Purchase this article with an account.
Ian P Howard, Phil Duke; Depth from monocular images. Journal of Vision 2003;3(9):463. doi: 10.1167/3.9.463.
Download citation file:
© ARVO (1962-2015); The Authors (2016-present)
Nakayama and Shimojo coined the term “Da Vinci stereopsis” for the impression of depth created by parts of a display seen by only one eye. In displays used to illustrate Da Vinci stereopsis the magnitude of depth is unspecified because the viewer has no information about the size of the occluded object.

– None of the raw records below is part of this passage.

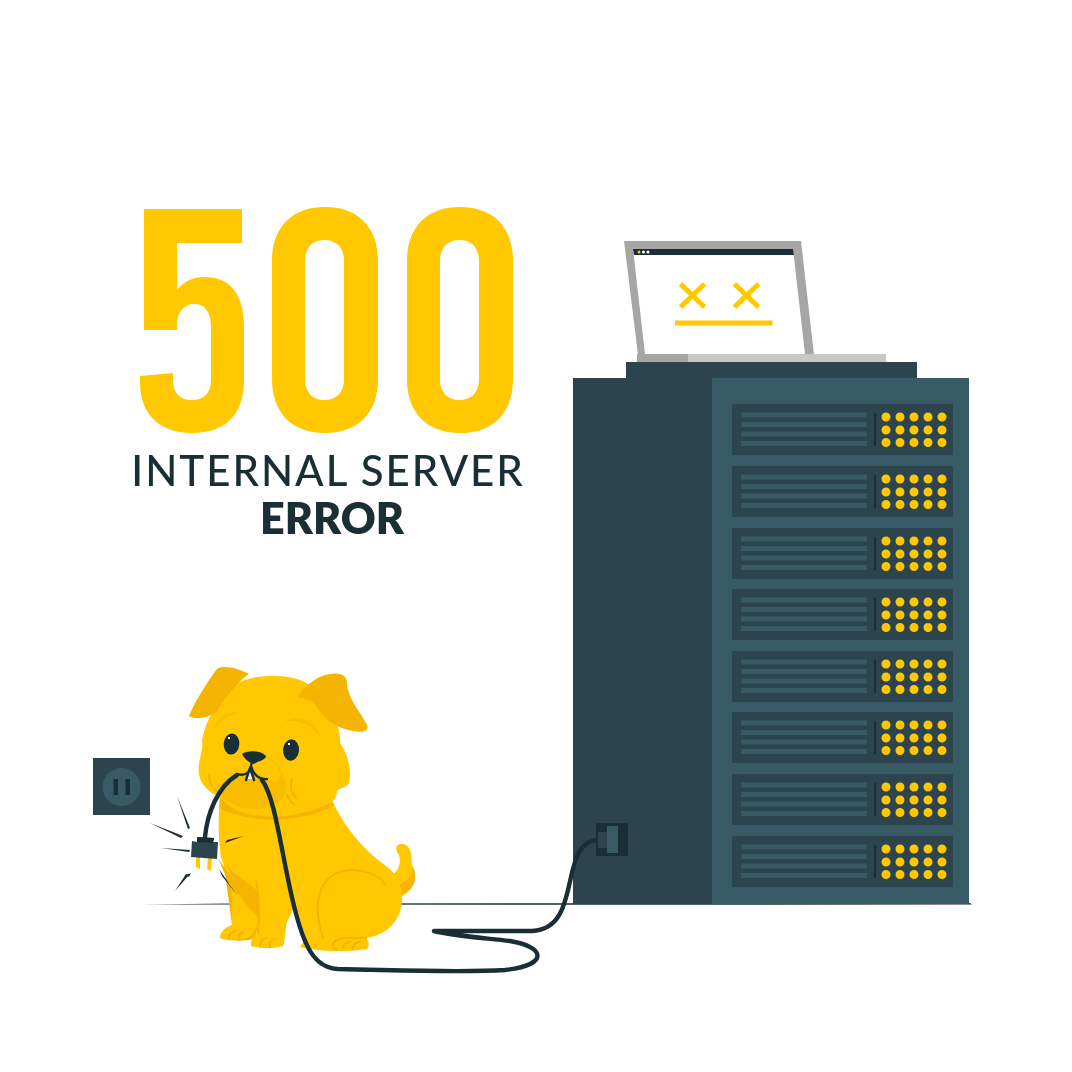
<!DOCTYPE html>
<html lang="en">
<head>
<meta charset="utf-8">
<title>500 Internal Server Error</title>
<style>
:root {
  --paper: #ffffff;
  --ink: #1a2e35;
  --yellow: #ffc800;
  --amber: #f4b400;
  --server-dark: #2c444e;
  --server-light: #375a64;
  --grey: #a6a6a6;
  --grey-light: #c7c7c7;
}
* { box-sizing: border-box; margin: 0; padding: 0; }
html, body { width: 1072px; height: 1072px; overflow: hidden; background: var(--paper); }
.error-page { position: relative; width: 1072px; height: 1072px; overflow: hidden; background: var(--paper); }
.illustration { position: absolute; inset: 0; display: block; }
.message {
  position: absolute; left: 107px; top: 447px; width: 442px;
  font: 500 42px/47px Lato, "Open Sans", sans-serif;
  letter-spacing: 2px; text-align: center; white-space: nowrap; color: var(--ink);
}
.message strong { display: block; padding-left: 8px; font-size: 43px; font-weight: 900; letter-spacing: 0; }
.yellow { fill: var(--yellow); }
.amber { fill: var(--amber); }
.ink { fill: var(--ink); }
.dark { fill: var(--server-dark); }
.light { fill: var(--server-light); }
.grey { fill: var(--grey); }
.grey-light { fill: var(--grey-light); }
.paper { fill: var(--paper); }
.face-line { fill: none; stroke: var(--yellow); stroke-width: 5; }
.vents { fill: none; stroke: var(--server-light); stroke-width: 5; }
.lights { fill: none; stroke: var(--yellow); stroke-width: 9; stroke-linecap: round; stroke-dasharray: 0 14; }
.crease { fill: none; stroke: var(--amber); stroke-width: 2; stroke-linecap: round; }
.cord { fill: none; stroke: var(--ink); stroke-width: 4.4; stroke-linecap: round; stroke-linejoin: round; }
.mouth { fill: none; stroke: var(--ink); stroke-width: 2.4; stroke-linecap: round; stroke-linejoin: round; }
</style>
</head>
<body>
<main class="error-page">
  <svg class="illustration" width="1072" height="1072" viewBox="0 0 1072 1072" role="img" aria-label="500: a puppy has pulled the plug of a server cabinet out of the wall">
    <defs>
      <path id="zero" fill-rule="evenodd" d="M53 0C86 0 106 20 106 54V172C106 206 86 226 53 226C20 226 0 206 0 172V54C0 20 20 0 53 0ZM52.500 33C40 33 33 41 33 54V172C33 185 40 193 52.500 193C65 193 72 185 72 172V54C72 41 65 33 52.500 33Z"/>
      <g id="rack-unit">
        <rect class="dark" width="221" height="51"/>
        <path class="vents" d="M9 11H135M9 20.500H135M9 30H135M9 39.500H135"/>
        <rect class="ink" x="142" y="9" width="2" height="33"/>
        <path class="lights" d="M154 13H211M154 26H211M154 38.500H211"/>
      </g>
      <path id="cross" class="face-line" d="M-12 -11L12 12M12 -11L-12 12"/>
    </defs>

    <g id="error-code" class="yellow">
      <path d="M144 209H242V243H177V290C184 281 193 277 205 277C231 277 244 296 244 326V380C244 414 226 433 192 433C159 433 140 414 140 382V376L173 373V381C173 393 180 400 192 400C204 400 211 393 211 380V327C211 312 205 304 194 304C184 304 177 312 177 325V330H144Z"/>
      <use href="#zero" x="272" y="207"/>
      <use href="#zero" x="407" y="207"/>
    </g>

    <polygon id="floor" class="ink" points="143,904.500 230,903.500 970,903 972,904.500 560,904.800 187,904.500"/>

    <g id="server">
      <rect class="dark" x="626" y="362" width="291" height="17"/>
      <rect class="dark" x="573" y="378" width="140" height="526"/>
      <rect class="light" x="712" y="378" width="257" height="526"/>
      <use href="#rack-unit" x="732" y="404"/>
      <use href="#rack-unit" x="732" y="466"/>
      <use href="#rack-unit" x="732" y="528"/>
      <use href="#rack-unit" x="732" y="589"/>
      <use href="#rack-unit" x="732" y="651"/>
      <use href="#rack-unit" x="732" y="712"/>
      <use href="#rack-unit" x="732" y="774"/>
      <use href="#rack-unit" x="732" y="836"/>
    </g>

    <g id="laptop">
      <polygon class="grey" points="624,241 801,241 814,355 638,355"/>
      <polygon class="paper" points="633,249 793,249 805,354 645,354"/>
      <polygon class="ink" points="633,249 793,249 794,255 634,255"/>
      <circle class="yellow" cx="639" cy="252" r="1.500"/>
      <circle class="paper" cx="643.500" cy="252" r="1.500"/>
      <circle class="paper" cx="648" cy="252" r="1.500"/>
      <rect class="grey-light" x="637" y="354" width="249" height="8"/>
      <rect class="grey" x="637" y="354" width="51" height="8"/>
      <use href="#cross" x="692.500" y="295"/>
      <use href="#cross" x="746.500" y="295"/>
      <path class="face-line" d="M675 323H772.500"/>
    </g>

    <g id="wall-socket">
      <rect class="dark" x="93" y="758" width="57" height="57"/>
      <circle class="light" cx="121.500" cy="787" r="19"/>
      <rect class="ink" x="113.500" y="779" width="4.500" height="16"/>
      <rect class="ink" x="125.500" y="779" width="4.500" height="16"/>
    </g>

    <g id="puppy">
      <path id="tail" class="yellow" d="M397 846C402 841 409 845 411 853C412 858 411 862 413 867C418 879 414 890 399 898L383 880C394 876 400 869 400 860C400 854 394 850 397 846Z"/>
      <path class="amber" d="M413 867C418 879 414 890 401 895L398 885C407 882 412 876 413 867Z"/>
      <path id="far-leg" class="amber" d="M222 850L232 925C224 928 220 933 220 938C228 941 246 942 256 938L262 890Z"/>
      <path id="body" class="yellow" d="M220 792C218 820 218 846 222 858C230 873 246 880 256 890C259 905 259 922 258 933C253 937 250 942 251 946C260 949 274 949 283 946C286 938 285 925 288 920L295 905L306 938L300 947C318 952 350 952 367 949C370 945 369 941 366 938C386 935 401 922 402 900C403 882 394 872 386 866C362 849 343 825 331 798Z"/>
      <path class="amber" d="M219 808C255 826 308 821 334 805L330 798L222 794Z"/>
      <path class="yellow" d="M219 850C224 868 231 879 232 900V925C225 928 221 932 220 937C230 941 244 940 250 936C256 931 258 924 258 915C250 905 238 890 232 876Z"/>
      <path class="amber" d="M232 880C239 898 250 910 260 918L257 890Z"/>
      <path class="crease" d="M256 880C260 900 259 920 258 933M323 938C314 911 317 889 329 878C346 865 374 869 385 884M366 938C352 939 341 936 335 941C331 945 334 949 337 950M229 938C229 934 232 931 236 931M239 939C238 935 240 933 243 932M260 946C260 942 262 939 266 938M270 947C269 943 271 940 275 939M343 949C343 945 346 942 350 942M353 949C353 945 356 942 360 942"/>

      <path id="head" class="yellow" d="M217 706C225 685 245 676 272 676C291 676 303 679 313 688C329 703 341 724 340 743C348 754 352 770 349 783C346 788 339 788 337 791C337 797 333 803 326 805C305 815 276 819 252 815C239 812 226 806 220 797C209 793 200 784 199 774C197 761 204 751 202 741C204 728 209 716 217 706Z"/>
      <path class="amber" d="M189 716C195 701 208 681 217 669C222 664 241 669 249 674C238 681 226 697 217 711C210 718 195 720 189 716Z"/>
      <path class="amber" d="M297 698C304 686 318 675 331 674C341 672 347 676 347 683C348 700 361 712 367 725C370 731 362 733 353 731C335 728 322 717 317 707C311 699 303 697 297 698Z"/>
      <path class="amber" opacity=".55" d="M214 731C216 718 224 712 239 712C228 715 219 721 214 731ZM284 721C300 713 316 721 321 738C312 725 301 720 284 721Z"/>
      <path class="amber" opacity=".6" d="M243 755C231 757 224 764 219 776C214 790 220 799 231 802C240 810 259 811 272 806C283 802 287 792 285 781C282 769 276 759 265 756Z"/>
      <path class="yellow" d="M242 756C228 758 221 767 216 782C220 788 229 780 237 775C243 776 247 772 250 766C254 772 259 779 267 780C276 784 280 780 281 774C277 764 273 758 264 758Z"/>
      <path class="crease" d="M292 779C290 786 291 793 296 798M287 794C288 799 291 802 294 804M209 775C209 782 213 788 217 791"/>
      <ellipse class="ink" cx="231.500" cy="744" rx="7.800" ry="10.500" transform="rotate(5 231.500 744)"/>
      <ellipse class="ink" cx="291" cy="750" rx="8" ry="10.700" transform="rotate(5 291 750)"/>
      <path class="paper" d="M228 737l2 0 0 2 -2 0ZM288 743l2 0 0 2 -2 0Z"/>
      <path class="ink" d="M242 754C247 750 261 750 266 756C266 760 258 761 254 764C249 763 244 758 242 754Z"/>
      <path class="paper" d="M247 779L250 768L253 779Z"/>
      <path class="mouth" d="M252 761L251 766C249 774 244 776 237 774M251 766C253 774 259 780 267 779M246 780L250 768L254 780"/>
    </g>

    <g id="power-cable">
      <path class="cord" d="M205 837C207 815 217 787 237 775"/>
      <path class="cord" d="M262 780C276 799 281 854 294 906C304 946 314 968 338 969C395 970 459 973 505 970C549 965 546 947 510 941C485 938 454 936 434 931H532C584 929 557 842 598 840"/>
      <rect class="ink" x="596" y="823" width="32" height="33"/>
      <path class="dark" d="M598 832H608V848H598Z"/>
      <rect class="light" x="607" y="826" width="11" height="27"/>
    </g>

    <g id="plug">
      <path class="yellow" d="M196 857L200 857 200 869 196 867ZM208 857L212 857 211 871 207 869Z"/>
      <path class="dark" d="M197 837L214 838 213 842 218 842 217 859 191 857 192 841 197 842Z"/>
      <path class="ink" d="M197 837L214 838 213 843 197 842Z"/>
    </g>

    <g id="sparks" class="ink">
      <polygon points="177,796 190,828 188,829"/>
      <polygon points="150,823 183,836 181,838"/>
      <polygon points="161,848 190,850 189,852"/>
      <polygon points="175,891 186,874 189,875"/>
      <polygon points="191,873 189,877 186,875"/>
      <polygon points="244,836 227,840 225,843"/>
      <polygon points="219,869 237,895 222,876"/>
      <polygon class="amber" points="218,858 259,918 229,884"/>
    </g>
  </svg>
  <h1 class="message">INTERNAL SERVER <strong>ERROR</strong></h1>
</main>
</body>
</html>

We have designed displays that remove this ambiguity. In one display a square has the same colour as a transparent background. For one eye, the square just fills a slit in the background so that its lateral edges are not visible. For the other eye, the square is displaced relative to the slit. For this eye, both lateral edges of the square are visible because the background is depicted as transparent. We refer to this depth cue as ‘monocular transparency’. We measured the depth produced by our display relative to that produced by an adjacent disparity depth probe. For most subjects, the perceived depth of the transparency display matched that of the probe. Thus, monocular transparency can create good quantitative depth in the absence of binocular disparity. We have also produced quantitative depth in displays resembling Panum's limiting case and show that Da Vinci stereopsis and Panum's limiting case are essentially the same. Our effects cannot be due to vergence-induced disparity because they occur when both images are symmetrical and because depth in both directions occurs at the same time.
This PDF is available to Subscribers Only